27 February 2013
IRAQI KURDISTAN: Nonviolence 101
by Annika Spalde
was cold and crowded with old and squeaky benches. We began
moving them aside a bit, to make room for the exercises. A group of girls came
in and eagerly sat in the front benches. “Oh, there’s no
electricity! We can’t show them the film clips that we’ve prepared!”
“Some of the students need to take a bus at twelve o’clock, so there’s only fifty minutes for the workshop,” said one of the teachers. Hmm. We had asked for an hour and a half…. More and more students come in. We had agreed on forty but I think that there were sixty or more. Okay, we say to one another, let’s do the best we can under the circumstances.
After a short introduction of us and
CPT, I start with the first exercise, the spectrum. “Those of you who
believe that there is a lot of violence in your society, you put yourselves on
this end of the line. If you think there is not a lot of violence in society,
you go to the other end.” They come up, and most of them go to the “a
lot of violence” end. “Why did you put yourself here?” I ask the
guy standing on the far end. “Yes there is a lot of violence,” he
responds, “for example in the homes, against women.” Another says,
“Some people have the possibility to go to fancy hospitals abroad if they
need care, most of us can’t do that.” A third student says: “There is
also psychological violence, like when someone speaks in a degrading way to
another.” They give several more examples. I’m surprised at how quickly
they think of different kinds of violence, and how eager the children are to
share their thoughts.
Lukasz takes over the facilitation,
“So, how are we, as a society, going to move from this side to the other
side of the spectrum? There are two common reactions to violence. One is to
respond with violence, the other to run away, or just look the other way.
Nonviolence is a third alternative. It means to fight for justice and peace
without the use of violence.” The students had ideas about how to do this.
“We need to learn more ourselves. We need to educate people about
nonviolence.” Mohammed and I then shared briefly about Gandhi, the
principles of nonviolence, and some nonviolent methods. In the beginning the
atmosphere was kind of messy, but by now everyone was listening attentively.
Afterwards when Mohammed read aloud
from the students’ written evaluations, I felt happy and grateful. “It
should have been longer!” one student wrote. “I have learnt that

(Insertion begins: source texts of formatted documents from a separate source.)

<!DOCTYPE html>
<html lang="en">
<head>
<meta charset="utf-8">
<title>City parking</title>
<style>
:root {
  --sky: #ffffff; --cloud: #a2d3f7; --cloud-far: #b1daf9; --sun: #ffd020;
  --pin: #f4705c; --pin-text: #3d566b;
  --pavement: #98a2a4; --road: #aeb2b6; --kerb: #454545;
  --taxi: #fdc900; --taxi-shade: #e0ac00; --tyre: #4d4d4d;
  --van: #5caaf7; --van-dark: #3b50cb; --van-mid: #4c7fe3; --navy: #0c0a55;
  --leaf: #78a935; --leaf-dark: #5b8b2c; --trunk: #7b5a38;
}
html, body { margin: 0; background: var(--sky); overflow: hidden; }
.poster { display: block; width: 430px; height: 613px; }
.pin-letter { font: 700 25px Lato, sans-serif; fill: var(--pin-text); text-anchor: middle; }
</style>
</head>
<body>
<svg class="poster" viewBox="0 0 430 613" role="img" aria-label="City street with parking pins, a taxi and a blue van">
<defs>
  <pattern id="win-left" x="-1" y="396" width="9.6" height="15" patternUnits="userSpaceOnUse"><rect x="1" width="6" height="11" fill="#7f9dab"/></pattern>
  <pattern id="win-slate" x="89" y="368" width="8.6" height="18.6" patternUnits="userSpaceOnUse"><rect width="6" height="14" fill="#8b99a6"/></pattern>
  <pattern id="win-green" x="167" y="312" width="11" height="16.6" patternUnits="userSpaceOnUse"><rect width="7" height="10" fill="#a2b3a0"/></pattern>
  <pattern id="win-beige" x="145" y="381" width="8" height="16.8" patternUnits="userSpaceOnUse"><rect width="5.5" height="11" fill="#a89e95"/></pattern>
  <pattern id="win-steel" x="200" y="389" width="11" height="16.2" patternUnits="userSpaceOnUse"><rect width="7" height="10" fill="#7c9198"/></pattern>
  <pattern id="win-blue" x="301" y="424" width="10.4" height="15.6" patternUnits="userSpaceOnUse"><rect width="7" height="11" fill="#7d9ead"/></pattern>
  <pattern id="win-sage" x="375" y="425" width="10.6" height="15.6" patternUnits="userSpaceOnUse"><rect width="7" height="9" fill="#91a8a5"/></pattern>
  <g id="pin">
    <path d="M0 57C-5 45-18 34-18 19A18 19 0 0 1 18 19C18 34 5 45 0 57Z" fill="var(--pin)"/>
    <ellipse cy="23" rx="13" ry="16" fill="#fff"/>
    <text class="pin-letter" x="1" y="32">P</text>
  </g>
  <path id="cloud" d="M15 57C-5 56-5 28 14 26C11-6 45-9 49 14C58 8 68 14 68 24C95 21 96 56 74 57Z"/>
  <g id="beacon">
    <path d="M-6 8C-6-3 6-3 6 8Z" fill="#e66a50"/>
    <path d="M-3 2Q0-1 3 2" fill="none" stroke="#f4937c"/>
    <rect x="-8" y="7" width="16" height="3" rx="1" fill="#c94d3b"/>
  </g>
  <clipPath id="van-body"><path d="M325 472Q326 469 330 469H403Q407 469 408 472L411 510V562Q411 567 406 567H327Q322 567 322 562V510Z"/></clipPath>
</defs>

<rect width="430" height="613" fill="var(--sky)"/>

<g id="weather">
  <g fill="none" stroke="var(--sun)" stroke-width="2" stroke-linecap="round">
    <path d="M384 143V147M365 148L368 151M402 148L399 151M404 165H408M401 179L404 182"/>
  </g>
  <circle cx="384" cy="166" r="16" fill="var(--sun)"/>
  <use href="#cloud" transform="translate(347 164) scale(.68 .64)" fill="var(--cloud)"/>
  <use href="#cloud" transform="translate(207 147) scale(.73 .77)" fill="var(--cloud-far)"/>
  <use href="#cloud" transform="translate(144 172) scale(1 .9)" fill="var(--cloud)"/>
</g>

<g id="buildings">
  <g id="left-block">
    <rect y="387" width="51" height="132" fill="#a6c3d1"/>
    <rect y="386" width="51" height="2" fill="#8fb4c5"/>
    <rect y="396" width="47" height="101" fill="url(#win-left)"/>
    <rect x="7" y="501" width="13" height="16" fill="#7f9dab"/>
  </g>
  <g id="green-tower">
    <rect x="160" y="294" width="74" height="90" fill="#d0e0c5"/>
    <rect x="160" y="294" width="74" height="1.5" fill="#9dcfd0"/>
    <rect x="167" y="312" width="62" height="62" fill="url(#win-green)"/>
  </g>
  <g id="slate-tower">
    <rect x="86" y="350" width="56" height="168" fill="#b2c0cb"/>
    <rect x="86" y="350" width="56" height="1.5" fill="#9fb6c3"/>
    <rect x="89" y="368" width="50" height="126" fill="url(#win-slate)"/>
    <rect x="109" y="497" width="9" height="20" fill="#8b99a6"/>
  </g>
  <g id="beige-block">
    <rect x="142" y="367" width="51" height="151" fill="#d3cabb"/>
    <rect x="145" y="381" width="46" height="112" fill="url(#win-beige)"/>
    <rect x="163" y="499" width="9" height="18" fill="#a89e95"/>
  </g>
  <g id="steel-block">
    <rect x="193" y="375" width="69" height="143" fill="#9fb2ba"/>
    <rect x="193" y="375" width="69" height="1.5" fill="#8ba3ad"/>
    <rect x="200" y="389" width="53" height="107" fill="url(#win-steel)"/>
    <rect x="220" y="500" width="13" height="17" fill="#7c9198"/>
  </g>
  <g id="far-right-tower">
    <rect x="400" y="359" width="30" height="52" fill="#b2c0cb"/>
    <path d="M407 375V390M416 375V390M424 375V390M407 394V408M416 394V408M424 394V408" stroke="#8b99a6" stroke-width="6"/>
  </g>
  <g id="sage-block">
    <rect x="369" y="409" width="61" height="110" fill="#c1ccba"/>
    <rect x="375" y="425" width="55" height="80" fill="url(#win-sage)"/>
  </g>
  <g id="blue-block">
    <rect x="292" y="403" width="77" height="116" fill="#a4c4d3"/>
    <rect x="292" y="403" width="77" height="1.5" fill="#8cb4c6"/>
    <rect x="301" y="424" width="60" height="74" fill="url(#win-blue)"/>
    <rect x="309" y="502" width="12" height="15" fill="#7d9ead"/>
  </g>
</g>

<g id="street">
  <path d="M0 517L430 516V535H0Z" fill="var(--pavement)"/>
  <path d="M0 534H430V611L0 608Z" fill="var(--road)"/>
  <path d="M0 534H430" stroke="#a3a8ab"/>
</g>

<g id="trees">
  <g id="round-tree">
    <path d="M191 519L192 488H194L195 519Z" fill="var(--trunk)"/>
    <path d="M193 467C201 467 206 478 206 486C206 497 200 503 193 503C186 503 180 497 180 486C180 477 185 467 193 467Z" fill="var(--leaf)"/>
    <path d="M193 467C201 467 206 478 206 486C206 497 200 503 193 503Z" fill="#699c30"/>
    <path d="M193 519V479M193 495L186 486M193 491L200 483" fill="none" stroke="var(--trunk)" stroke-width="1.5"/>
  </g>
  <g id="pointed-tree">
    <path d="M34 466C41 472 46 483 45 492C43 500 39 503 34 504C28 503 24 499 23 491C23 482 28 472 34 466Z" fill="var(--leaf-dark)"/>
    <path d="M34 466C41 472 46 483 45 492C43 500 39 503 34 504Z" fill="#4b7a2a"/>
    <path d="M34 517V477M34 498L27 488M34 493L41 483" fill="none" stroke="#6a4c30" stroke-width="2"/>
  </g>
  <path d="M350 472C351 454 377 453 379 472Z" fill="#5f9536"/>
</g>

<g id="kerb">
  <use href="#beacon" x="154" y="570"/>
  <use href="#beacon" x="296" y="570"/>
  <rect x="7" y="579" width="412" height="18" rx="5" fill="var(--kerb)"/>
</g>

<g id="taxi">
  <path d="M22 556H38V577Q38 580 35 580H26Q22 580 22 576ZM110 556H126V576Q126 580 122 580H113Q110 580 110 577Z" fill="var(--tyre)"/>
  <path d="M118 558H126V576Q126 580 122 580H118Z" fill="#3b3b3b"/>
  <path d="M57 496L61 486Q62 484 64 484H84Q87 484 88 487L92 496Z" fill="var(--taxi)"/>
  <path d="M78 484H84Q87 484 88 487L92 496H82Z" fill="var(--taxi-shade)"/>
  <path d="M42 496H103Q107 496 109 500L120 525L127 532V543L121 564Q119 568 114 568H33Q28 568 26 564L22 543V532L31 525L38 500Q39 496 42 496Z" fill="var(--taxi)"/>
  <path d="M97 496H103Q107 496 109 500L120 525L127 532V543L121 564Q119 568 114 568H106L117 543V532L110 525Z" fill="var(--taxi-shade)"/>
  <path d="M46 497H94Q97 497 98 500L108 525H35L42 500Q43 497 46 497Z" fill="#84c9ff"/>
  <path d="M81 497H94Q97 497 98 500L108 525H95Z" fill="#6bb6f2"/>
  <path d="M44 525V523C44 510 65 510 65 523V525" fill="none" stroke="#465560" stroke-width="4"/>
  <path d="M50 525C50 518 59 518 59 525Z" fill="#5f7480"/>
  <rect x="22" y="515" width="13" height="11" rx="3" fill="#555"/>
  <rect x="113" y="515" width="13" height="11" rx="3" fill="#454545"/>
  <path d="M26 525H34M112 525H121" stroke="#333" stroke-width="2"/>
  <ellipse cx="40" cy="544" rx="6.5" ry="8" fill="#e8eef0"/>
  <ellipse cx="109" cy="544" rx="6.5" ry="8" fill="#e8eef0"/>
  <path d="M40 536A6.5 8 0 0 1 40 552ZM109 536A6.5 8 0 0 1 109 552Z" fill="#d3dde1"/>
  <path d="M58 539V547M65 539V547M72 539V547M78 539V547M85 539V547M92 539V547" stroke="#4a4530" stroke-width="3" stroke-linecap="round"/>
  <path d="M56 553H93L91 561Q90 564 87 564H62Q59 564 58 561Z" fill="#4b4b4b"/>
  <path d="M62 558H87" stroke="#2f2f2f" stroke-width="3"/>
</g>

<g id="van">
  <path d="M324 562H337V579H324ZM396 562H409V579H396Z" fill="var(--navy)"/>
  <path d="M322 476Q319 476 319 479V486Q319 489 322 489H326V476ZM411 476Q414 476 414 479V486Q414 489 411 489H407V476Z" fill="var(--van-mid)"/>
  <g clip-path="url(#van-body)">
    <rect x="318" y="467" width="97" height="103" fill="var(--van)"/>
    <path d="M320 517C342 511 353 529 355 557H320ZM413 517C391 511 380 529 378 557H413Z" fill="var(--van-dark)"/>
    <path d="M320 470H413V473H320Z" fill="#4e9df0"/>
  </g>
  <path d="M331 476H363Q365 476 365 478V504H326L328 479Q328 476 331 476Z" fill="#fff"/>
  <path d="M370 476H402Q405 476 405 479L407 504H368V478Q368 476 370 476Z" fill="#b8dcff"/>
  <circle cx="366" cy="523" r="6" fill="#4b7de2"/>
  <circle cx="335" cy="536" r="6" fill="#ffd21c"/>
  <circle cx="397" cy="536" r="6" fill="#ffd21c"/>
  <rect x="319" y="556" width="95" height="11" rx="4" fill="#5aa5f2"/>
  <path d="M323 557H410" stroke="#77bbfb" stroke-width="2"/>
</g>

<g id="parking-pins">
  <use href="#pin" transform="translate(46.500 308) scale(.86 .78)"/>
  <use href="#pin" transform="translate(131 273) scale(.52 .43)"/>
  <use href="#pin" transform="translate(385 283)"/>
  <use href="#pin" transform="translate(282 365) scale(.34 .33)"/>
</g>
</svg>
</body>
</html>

violence only gives rise to more violence,” said another. “You forgot
to mention sexual violence.” “I want this kind of workshop every
year.” Maybe we have sown a few seeds, even if this time the workshop was
so short and a bit chaotic.